Grim is a paranormal romance involving aliens. Really big ones with muscles all over the place and, you know, big… bodyparts. It’s a lovestory between a human woman and a super intimidating alien, Grim – who of course is a big teddy bear at heart – in a kind of X-rated fairytale.
It’s about Lisa, a widowed mother of two, who gets abducted by aliens since the alien people – the Tornians – are on the verge of extinction due to lack of females. So yeah, human women are kidnapped to be used as breeding stock. Luckily, the Tornians are not only genetically compatible with humans, but they’re also very hunky. Colorful as well, but mainly they’re very, very well built. All over. Which is damn lucky. A lovestory between a human woman and a tiny little creature with a miniscule weiner would be a tough sell.
Anyway. Lisa gets abducted, along with her two daughters. Since women are so rare, Lisa and her children are considered to be extremely valuable. Too valuable, according to other Tornian lords, for the unworthy Grim to keep. There’s political intrigue, cultural clashes (alien society, duh), misunderstandings (humans vs aliens, duh), some more kidnapping attempts, inter-species shagging and love of course.
It was truly an interesting read, that’s for sure. I vacillated between being thoroughly entertained to irritation over the never ending grammatical errors and then I was back to being all engrossed in the story again. The entire thing has a sort of naive quality to it, in that it’s very simple and black and white. The bad guys are super bad, the good ones are so honorable that all they’re missing are halos. The plot is easy to deduce and there’s very little nuance in general. But still, it’s a long story with obvious effort put into it. Even if the character and plot development both are a bit crudely executed, I still wanted to finish the story. I had to see it through to the end. So despite the storytelling leaving a lot of room for improvement, the story in itself was entertaining as all hell.

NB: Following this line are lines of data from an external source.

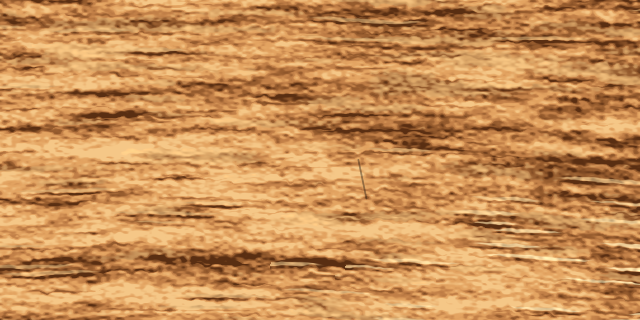
This texture is drawn by a Shadertoy shader. Its source:

```glsl
// Warm brown wood surface with rough horizontal grain, dark pores and pale fibres.
#define BAND_AMOUNT 0.75
#define STREAK_AMOUNT 1.1
#define FIBRE_AMOUNT 0.95
#define SPECKLE_AMOUNT 1.25
#define DARK_DENSITY 0.42
#define DARK_DEPTH 1.5
#define PALE_DENSITY 0.16
#define RAGGEDNESS 0.006
#define FAN_SLOPE 0.035

const vec3 DEEP_BROWN = vec3(0.35, 0.18, 0.07);
const vec3 BROWN = vec3(0.59, 0.36, 0.18);
const vec3 CARAMEL = vec3(0.76, 0.50, 0.28);
const vec3 HONEY = vec3(0.89, 0.64, 0.38);
const vec3 STRAW = vec3(0.96, 0.78, 0.53);
const vec3 KHAKI = vec3(0.78, 0.61, 0.39);
const vec3 CREAM = vec3(0.97, 0.86, 0.65);

float hash(vec2 p) {
    vec3 q = fract(vec3(p.xyx) * 0.1031);
    q += dot(q, q.yzx + 33.33);
    return fract((q.x + q.y) * q.z);
}

// Smooth value noise from -1 to 1
float noise(vec2 p) {
    vec2 i = floor(p), f = fract(p);
    f = f * f * (3.0 - 2.0 * f);
    float low = mix(hash(i), hash(i + vec2(1, 0)), f.x);
    float high = mix(hash(i + vec2(0, 1)), hash(i + vec2(1, 1)), f.x);
    return 2.0 * mix(low, high, f.y) - 1.0;
}

// Two octaves stretched along the grain
float grain(vec2 p, vec2 freq) {
    return 0.8 * noise(p * freq) + 0.6 * noise(p * freq * 1.8 + 37.7);
}

// Scattered tapered streaks, one candidate per cell
float streaks(vec2 p, vec2 cell, float thickness, float soft, float density, float seed) {
    vec2 home = floor(p / cell);
    float cover = 0.0;
    for (int y = -1; y <= 1; y++) {
        for (int x = -1; x <= 1; x++) {
            vec2 id = home + vec2(x, y);
            vec2 key = id + seed;
            vec2 centre = (id + vec2(hash(key + 11.3), hash(key + 27.1))) * cell;
            float size = hash(key + 43.9);
            float u = (p.x - centre.x) / (cell.x * mix(0.25, 0.7, size));
            float width = thickness * mix(0.5, 1.0, hash(key + 61.7)) * (1.0 - u * u);
            float d = abs(p.y - centre.y) - width;
            float mask = 1.0 - smoothstep(-soft, soft, d);
            mask *= 1.0 - smoothstep(0.7, 1.0, abs(u));
            cover = max(cover, mask * step(hash(key + 83.2), density));
        }
    }
    return cover;
}

// Colour ramp over a tone centred on zero
vec3 woodColour(float tone) {
    vec3 c = mix(DEEP_BROWN, BROWN, smoothstep(-1.9, -0.95, tone));
    c = mix(c, CARAMEL, smoothstep(-0.95, -0.25, tone));
    c = mix(c, HONEY, smoothstep(-0.25, 0.5, tone));
    return mix(c, STRAW, smoothstep(0.5, 1.6, tone));
}

void mainImage(out vec4 fragColor, in vec2 fragCoord) {
    vec2 p = fragCoord / iResolution.y;
    float pixel = 1.0 / iResolution.y;

    // Grain direction: fans downward at the lower right, with a gentle wave
    float bend = max(p.x - 0.6, 0.0);
    vec2 q = p;
    q.y += FAN_SLOPE * bend * bend * (1.0 - p.y);
    q.y += 0.010 * noise(p * vec2(2.3, 3.0) + 5.0);
    vec2 rough = q;
    rough.y += RAGGEDNESS * noise(p * vec2(34.0, 60.0));
    rough.y += 0.5 * RAGGEDNESS * noise(p * vec2(75.0, 110.0) + 19.0);

    // Layered tone, from broad bands to fine speckle
    float speckle = noise(q * vec2(68.0, 125.0) + 7.0);
    float relief = noise(q * vec2(48.0, 95.0)) - noise((q + vec2(0.004, 0.006)) * vec2(48.0, 95.0));
    float tone = 0.12;
    tone += BAND_AMOUNT * noise(rough * vec2(1.3, 11.0) + 3.0);
    tone += STREAK_AMOUNT * grain(rough, vec2(3.2, 27.0));
    tone += FIBRE_AMOUNT * noise(rough * vec2(10.0, 85.0) + 51.0);
    tone += SPECKLE_AMOUNT * (0.6 * speckle + 0.5 * relief);

    // Dark pores
    float dark = streaks(rough, vec2(0.50, 0.058), 0.010, 0.006, DARK_DENSITY, 100.0);
    dark = max(dark, 0.8 * streaks(rough, vec2(0.23, 0.034), 0.006, 0.004, DARK_DENSITY, 200.0));
    tone -= DARK_DEPTH * dark * (0.85 + 0.3 * speckle);

    // Pale fibres gather at the lower right, each with a shadow below
    float corner = smoothstep(0.5, 1.8, p.x) * smoothstep(0.60, 0.15, p.y);
    vec2 fibre = mix(q, rough, 0.45);
    vec2 paleCell = vec2(0.30, 0.040);
    float density = PALE_DENSITY + 0.34 * corner;
    float soft = max(0.0025, 0.7 * pixel);
    float pale = streaks(fibre, paleCell, 0.0065, soft, density, 300.0);
    float shadow = streaks(fibre + vec2(0.0, 0.010), paleCell, 0.006, 0.004, density, 300.0);
    tone -= 1.2 * shadow * (1.0 - pale);

    vec3 colour = woodColour(tone);

    // Dull khaki patches along the grain
    float dull = smoothstep(0.25, 0.65, noise(rough * vec2(4.0, 42.0) + 71.0) + 0.25 * speckle);
    colour = mix(colour, KHAKI * (1.0 + 0.14 * tone), 0.6 * dull * smoothstep(-1.2, 0.0, tone));
    vec3 paleColour = mix(mix(KHAKI, STRAW, 0.55), CREAM, corner) * (1.0 + 0.12 * speckle + 0.1 * relief);
    colour = mix(colour, paleColour, pale * mix(0.7, 0.92, corner));

    // Short hairline scratch across the grain
    float along = clamp((0.50 - p.y) / 0.12, 0.0, 1.0);
    float hair = length(p - vec2(1.12 + 0.025 * along, 0.50 - 0.12 * along));
    colour *= 1.0 - 0.35 * (1.0 - smoothstep(0.001, 0.001 + 1.2 * pixel, hair));

    fragColor = vec4(clamp(colour, 0.0, 1.0), 1.0);
}
```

But I really struggled with the read for a while. Eidem mixed past and present tense in a completely insufferable way. Even switching tense in the same sentence. And the point of view jumped back and forth between characters in a way that it was sometimes hard to tell who’s POV it was. It made reading both hard and irritating. I think that was the most off-putting about Grim. I would definitely read more of Eidem’s books if I only knew they had been proof-read first. Sad but true.